Beastly Review

Review of: Beastly Review
Amy Curtis

Reviewed by:
On March 24, 2011
Last modified:June 2, 2013


So this isn’t a great re-imagining of the classic fairy tale Beauty and the Beast, but Beastly does have mass tweener appeal.

Beastly Review

So this isn’t a great re-imagining of the classic fairy tale Beauty and the Beast, but Beastly does have mass tweener appeal. It’s a charming bit of fluff, all said, with plenty of cheesy pre-pubescent humor and cutsie romance.

Alex Pettyfer, a hot commodity right now in Hollywood, stars as the “beast” (aka Kyle). Kyle is the coolest (and hottest) guy in his elite private high school. His father is a famous anchorman, and has taught Kyle from a young age that looks are everything (and those that don’t think so are either dumb or ugly). Kyle seems to have it all, well all of it except any real depth of character or kindness. He picks on a bizarre witchy fringe-type, setting her up and then humiliating her at a high school party. This incurs her wrath, and she curses him with the very worst thing he can imagine: ugliness.

Suffering under a curse that makes him as hideous on the outside as he is on the inside, Kyle must find someone who will love him within a year. If he doesn’t he’s doomed to live out his life as an ugly creature. After his change of fortune, his father buys him an isolated home on the outskirts of the city, and after a short time stops visiting all together. He does hire a tutor (played with dry humor by Neil Patrick Harris) for his estranged son, and there’s the family maid. But for the most part, Kyle retreats into a hermetic life with his ugliness. Lucky for him, Lindy (Vanessa Hudgens) is not only a cute fellow student but she has the distinct advantage of not being the least bit shallow. A fortunate twist of fate gives Kyle the opportunity to barter with Lindy’s father for her, and before long he is seeing the world in a brand new light.

The story is a modern re-telling of the fairy tale, based on a young adult novel by Alex Flinn. It lacks any real depth, and sometimes (might be my advanced years) I just didn’t get the jokes. The film opens with a scene of Kyle giving a sort of campaign speech. He’s running for president of the Green committee, and his rallying cry is “embrace the suck.” This also gets tattooed onto his face when he’s cursed, so it seems like an important story element. But I just don’t get what relevance the motto “embrace the suck” has, even after hearing it in the context of his campaign speech. The romantic elements are cute but extremely convenient. Character development is a non-entity, and thus the movie particularly suffers as Kyle’s character must go through a transformation of the heart as well as the face. We see his change of heart, but don’t buy it.

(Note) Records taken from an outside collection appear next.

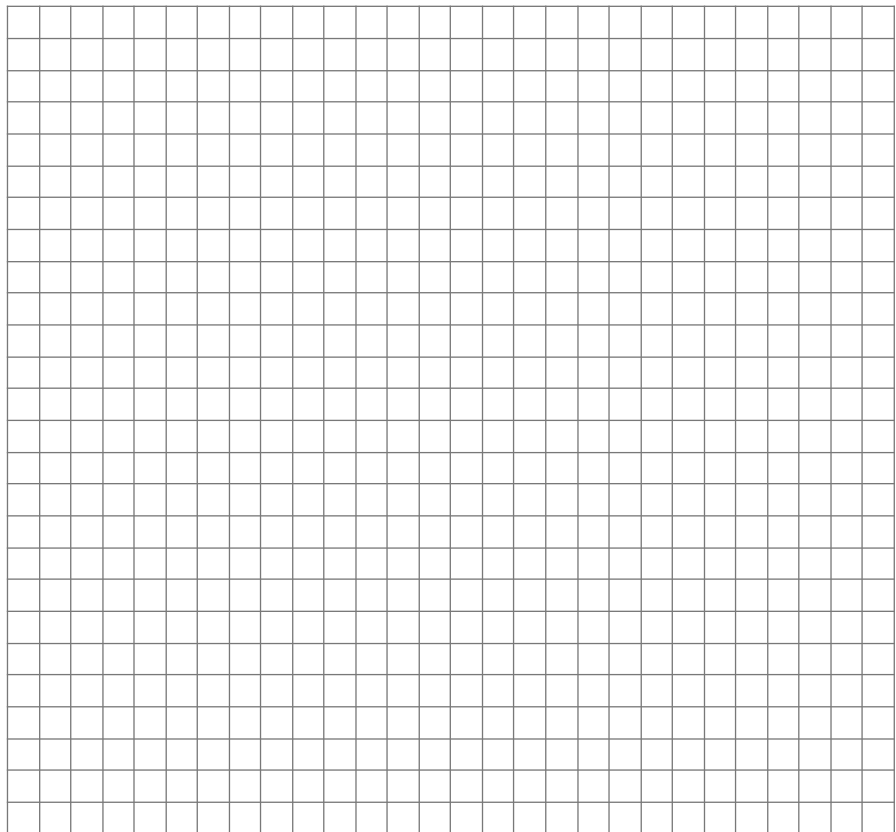
Give the GLSL for this pattern, as a Shadertoy shader.

```glsl
// Square grid of thin grey rules on white, with a margin at top, left and right.
// Rules snap to a fine lattice, so the spacing alternates slightly;
// edges are smoothed by exact box coverage of each pixel.

const float LATTICE = 779.0;              // lattice steps across the canvas width
const vec2  PITCH = vec2(27.53, 27.667);  // mean rule spacing, in steps
const vec2  SNAP_PHASE = vec2(0.5, 0.7);  // rounding bias of the snapping
const vec2  FIRST_RULE = vec2(6.5, 5.5);  // first rule, from the top left
const vec2  LAST_INDEX = vec2(28.0, 26.0);
const float HALF_WIDTH = 0.575;           // half the rule width, in steps
const vec3  PAPER = vec3(1.0);
const vec3  RULE_GREY = vec3(0.47);

// Centre of the rules with the given column and row index
vec2 rulePosition(vec2 index) {
    return FIRST_RULE + floor(index * PITCH + SNAP_PHASE);
}

// Share of a pixel-wide box around p lying between lo and hi, per axis
vec2 boxCoverage(vec2 p, vec2 lo, vec2 hi, float pixel) {
    vec2 overlap = min(p + 0.5 * pixel, hi) - max(p - 0.5 * pixel, lo);
    return clamp(overlap / pixel, 0.0, 1.0);
}

void mainImage(out vec4 fragColor, in vec2 fragCoord) {
    // Lattice coordinates, y running down from the top edge
    float pixel = LATTICE / iResolution.x;
    vec2 p = vec2(fragCoord.x, iResolution.y - fragCoord.y) * pixel;

    // Nearest vertical and horizontal rule
    vec2 index = clamp(floor((p - FIRST_RULE) / PITCH + 0.5), vec2(0.0), LAST_INDEX);
    vec2 centre = rulePosition(index);
    vec2 rule = boxCoverage(p, centre - HALF_WIDTH, centre + HALF_WIDTH, pixel);

    // Rules end at the outer frame
    vec2 inside = boxCoverage(p, rulePosition(vec2(0.0)) - HALF_WIDTH,
                              rulePosition(LAST_INDEX) + HALF_WIDTH, pixel);
    rule *= inside.yx;

    // Union of both directions, so crossings stay the same grey
    float ink = 1.0 - (1.0 - rule.x) * (1.0 - rule.y);
    fragColor = vec4(mix(PAPER, RULE_GREY, ink), 1.0);
}
```
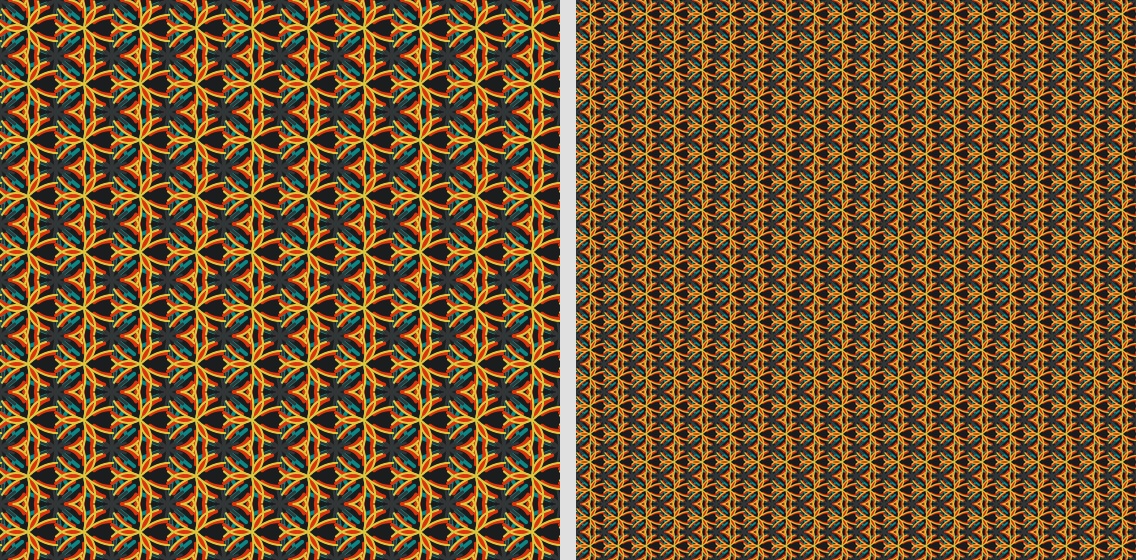
Left: one tile. Right: repeated 2 by 2.
Give the GLSL for this pattern, as a Shadertoy shader.

```glsl
const float REPEATS = 10.0;
const int CURVE_STEPS = 7;
const float REACH = 0.75;

const vec3 GROUND = vec3(0.105, 0.11, 0.115);
const vec3 GRAY = vec3(0.20, 0.21, 0.21);
const vec3 TEAL = vec3(0.05, 0.52, 0.51);
const vec3 RED = vec3(0.86, 0.20, 0.05);
const vec3 YELLOW = vec3(0.87, 0.78, 0.24);

float segmentDistance(vec2 p, vec2 a, vec2 b) {
    vec2 ab = b - a;
    float t = clamp(dot(p - a, ab) / dot(ab, ab), 0.0, 1.0);
    return length(p - a - ab * t);
}

// Quadratic curve walked as short segments
float curveDistance(vec2 p, vec2 a, vec2 control, vec2 b) {
    float nearest = 1e3;
    vec2 previous = a;
    for (int i = 1; i <= CURVE_STEPS; i++) {
        float t = float(i) / float(CURVE_STEPS);
        vec2 next = mix(mix(a, control, t), mix(control, b, t), t);
        nearest = min(nearest, segmentDistance(p, previous, next));
        previous = next;
    }
    return nearest;
}

vec2 turnThird(vec2 p) {
    const vec2 third = vec2(-0.5, 0.8660254);
    return vec2(third.x * p.x - third.y * p.y, third.y * p.x + third.x * p.y);
}

// Flower strokes: x is yellow, y is red
vec2 flowerStrokes(vec2 p) {
    float petal = curveDistance(p, vec2(0.0), vec2(-0.27, 0.14), vec2(-0.50, -0.08));
    float sweep = curveDistance(p, vec2(0.0), vec2(0.26, 0.23), vec2(0.52, 0.235));
    float fork = curveDistance(p, vec2(-0.1, 0.0), vec2(-0.36, 0.0), vec2(-0.50, 0.13));
    float lining = curveDistance(p, vec2(0.18, 0.10), vec2(0.30, 0.19), vec2(0.47, 0.19));
    return vec2(min(petal, sweep), min(fork, lining));
}

// Star strokes: x is gray, y is teal
vec2 starStrokes(vec2 p) {
    float ray = segmentDistance(p, vec2(0.24, -0.09), vec2(-0.32, 0.12));
    float spoke = segmentDistance(p, vec2(-0.17, 0.064), vec2(-0.48, 0.18));
    return vec2(ray, spoke);
}

// Three turns and their mirrors, gathered from the four nearest centres
vec2 gatherStrokes(vec2 p, bool isFlower) {
    vec2 nearest = vec2(1e3);
    for (int cell = 0; cell < 4; cell++) {
        vec2 q = fract(p) - vec2(cell % 2, cell / 2);
        if (dot(q, q) > REACH * REACH) continue;
        for (int turn = 0; turn < 3; turn++) {
            for (int flip = 0; flip < 2; flip++) {
                vec2 strokes = isFlower ? flowerStrokes(q) : starStrokes(q);
                nearest = min(nearest, strokes);
                q.y = -q.y;
            }
            q = turnThird(q);
        }
    }
    return nearest;
}

// Small triangle and slanted brace beside each star: yellow, red, teal
vec3 prongStrokes(vec2 p) {
    vec2 q = vec2(fract(p.x), abs(fract(p.y + 0.5) - 0.5));
    float prong = curveDistance(q, vec2(0.24, 0.0), vec2(0.37, 0.01), vec2(0.47, 0.13));
    float shadow = curveDistance(q, vec2(0.17, 0.0), vec2(0.35, 0.03), vec2(0.43, 0.17));
    float bar = segmentDistance(q, vec2(0.48, 0.0), vec2(0.48, 0.08));
    float brace = segmentDistance(q, vec2(0.07, 0.56), vec2(0.27, 0.22));
    return vec3(prong, min(shadow, bar), brace);
}

vec3 paintStroke(vec3 base, vec3 ink, float dist, float halfWidth, float blur) {
    return mix(base, ink, 1.0 - smoothstep(-blur, blur, dist - halfWidth));
}

void mainImage(out vec4 fragColor, in vec2 fragCoord) {
    vec2 p = fragCoord / iResolution.xy * REPEATS;
    float blur = 0.6 * REPEATS / min(iResolution.x, iResolution.y);

    vec2 star = gatherStrokes(p, false);
    vec2 flower = gatherStrokes(p - 0.5, true);
    vec3 prong = prongStrokes(p);

    // Layers from back to front
    vec3 color = GROUND;
    color = paintStroke(color, TEAL, min(star.y, prong.z), 0.035, blur);
    color = paintStroke(color, GRAY, star.x, 0.022, blur);
    color = paintStroke(color, RED, min(flower.y, prong.y), 0.033, blur);
    color = paintStroke(color, YELLOW, min(flower.x, prong.x), 0.0185, blur);

    fragColor = vec4(color, 1.0);
}
```
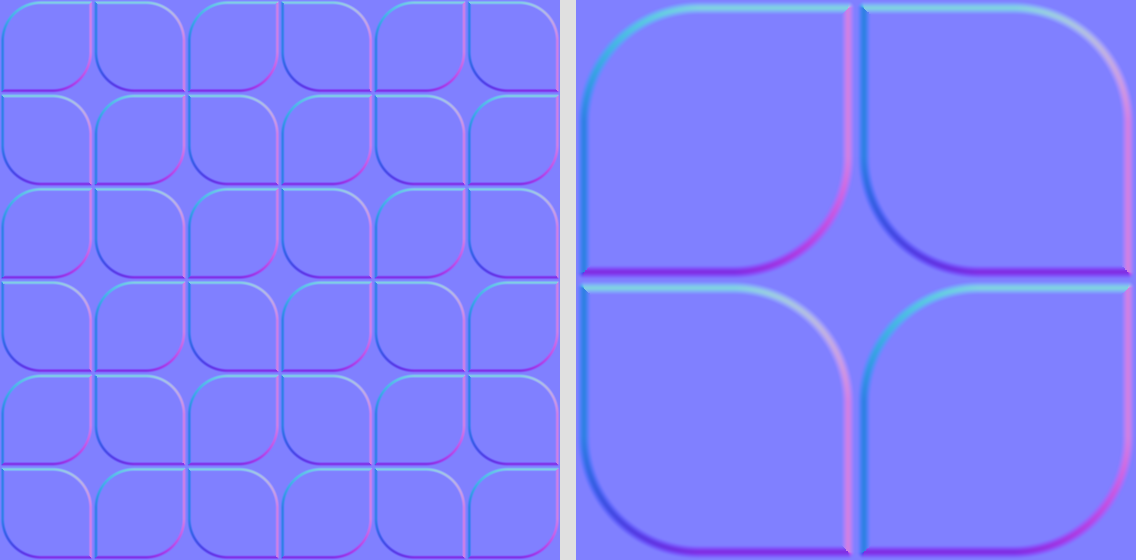
Left: the whole. Right: its middle third, enlarged.
Give the GLSL for this texture map, as a WebGL 2 fragment shader.

```glsl
#version 300 es
precision highp float;
// Tangent-space normal map of raised leaf tiles in a checkerboard of two
// orientations. Each tile is a box with two opposite rounded corners, and
// its outward slope is encoded as colour along a soft bevel line.

uniform vec2 u_resolution;
out vec4 fragColor;

const float TILES = 6.0;            // tiles across and down
const float LINE_INSET = 0.0285;    // bevel centre from tile edge, in tiles
const float CORNER_RADIUS = 0.41;   // rounded corner radius, in tiles
const float BEVEL_REACH = 0.028;    // bevel half width, in tiles
const float BEVEL_TILT = 0.62;      // sine of the steepest slope

// Signed distance in x, outward unit direction in yz.
vec3 roundedBox(vec2 p, float halfSize, float radius) {
    vec2 q = abs(p) - halfSize + radius;
    vec2 outward = q.x > q.y ? vec2(1.0, 0.0) : vec2(0.0, 1.0);
    float dist = max(q.x, q.y) - radius;
    if (min(q.x, q.y) > 0.0) {
        float len = length(q);
        outward = q / len;
        dist = len - radius;
    }
    return vec3(dist, outward * sign(p));
}

// Radius of the corner nearest to p: one diagonal is round, the other sharp.
float leafRadius(vec2 p, float parity, float radius) {
    float diagonal = p.x * p.y * (1.0 - 2.0 * parity);
    return diagonal > 0.0 ? radius : 0.0;
}

// Soft slope profile, strongest on the line and flat beyond its reach.
float bevelSlope(float dist, float reach, float tilt) {
    return tilt * (1.0 - smoothstep(0.0, reach, abs(dist)));
}

vec3 encodeNormal(vec2 slope) {
    vec3 normal = vec3(slope, sqrt(1.0 - dot(slope, slope)));
    return normal * 0.5 + 0.5;
}

void main() {
    // Tile grid
    vec2 grid = gl_FragCoord.xy / u_resolution * TILES;
    vec2 cell = floor(grid);
    vec2 p = fract(grid) - 0.5;
    float parity = mod(cell.x + cell.y, 2.0);

    // Leaf outline
    float radius = leafRadius(p, parity, CORNER_RADIUS);
    vec3 leaf = roundedBox(p, 0.5 - LINE_INSET, radius);

    // Bevel, kept at least a pixel wide on small canvases
    float pixel = TILES / min(u_resolution.x, u_resolution.y);
    float slope = bevelSlope(leaf.x, max(BEVEL_REACH, pixel), BEVEL_TILT);
    fragColor = vec4(encodeNormal(leaf.yz * slope), 1.0);
}
```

Sweet love-interest Lindy is played by Vanessa Hudgens, of High School Musical fame. She’s cute but extremely light-weight, and the role proved too much for her acting abilities. Pettyfer did a decent job with what he was given, but Harris really stole the show. His sarcastic blind tutor was the most interesting and best-acted character. Of course, he can’t be blamed for the dialogue. The witch Kendra is played with uncomfortable awkwardness by Mary-Kate Olsen. I’m not sure what rock she’s been hiding under for the last few years, but she needs to crawl back under it. Her acting was worse, if possible, than Hudgens’.

After Kyle’s character goes through the magical transformation and becomes the “beast,” his face, head and body are covered in tats and scars. His hair is gone, and there’s a pretty cool magical tattoo on his arm that shows when his time is up. The problem is he’s still too pretty. The make-up effects do little to turn Pettyfer into a hideous monster. He still runs around with the body/profile of a Greek god…if they had made him 300 pounds on top of the make-up job, that might constitute an actual curse. As is, his “disfigurement” comes across as more of an inconvenience.

Beastly is a cute film, but without much cinematic merit. The story and dialogue were too ridiculous and juvenile to be taken seriously. I know some 13-year-olds that will love this, but the cinephiles will definitely be disappointed.

Beastly Review

So this isn’t a great re-imagining of the classic fairy tale Beauty and the Beast, but Beastly does have mass tweener appeal.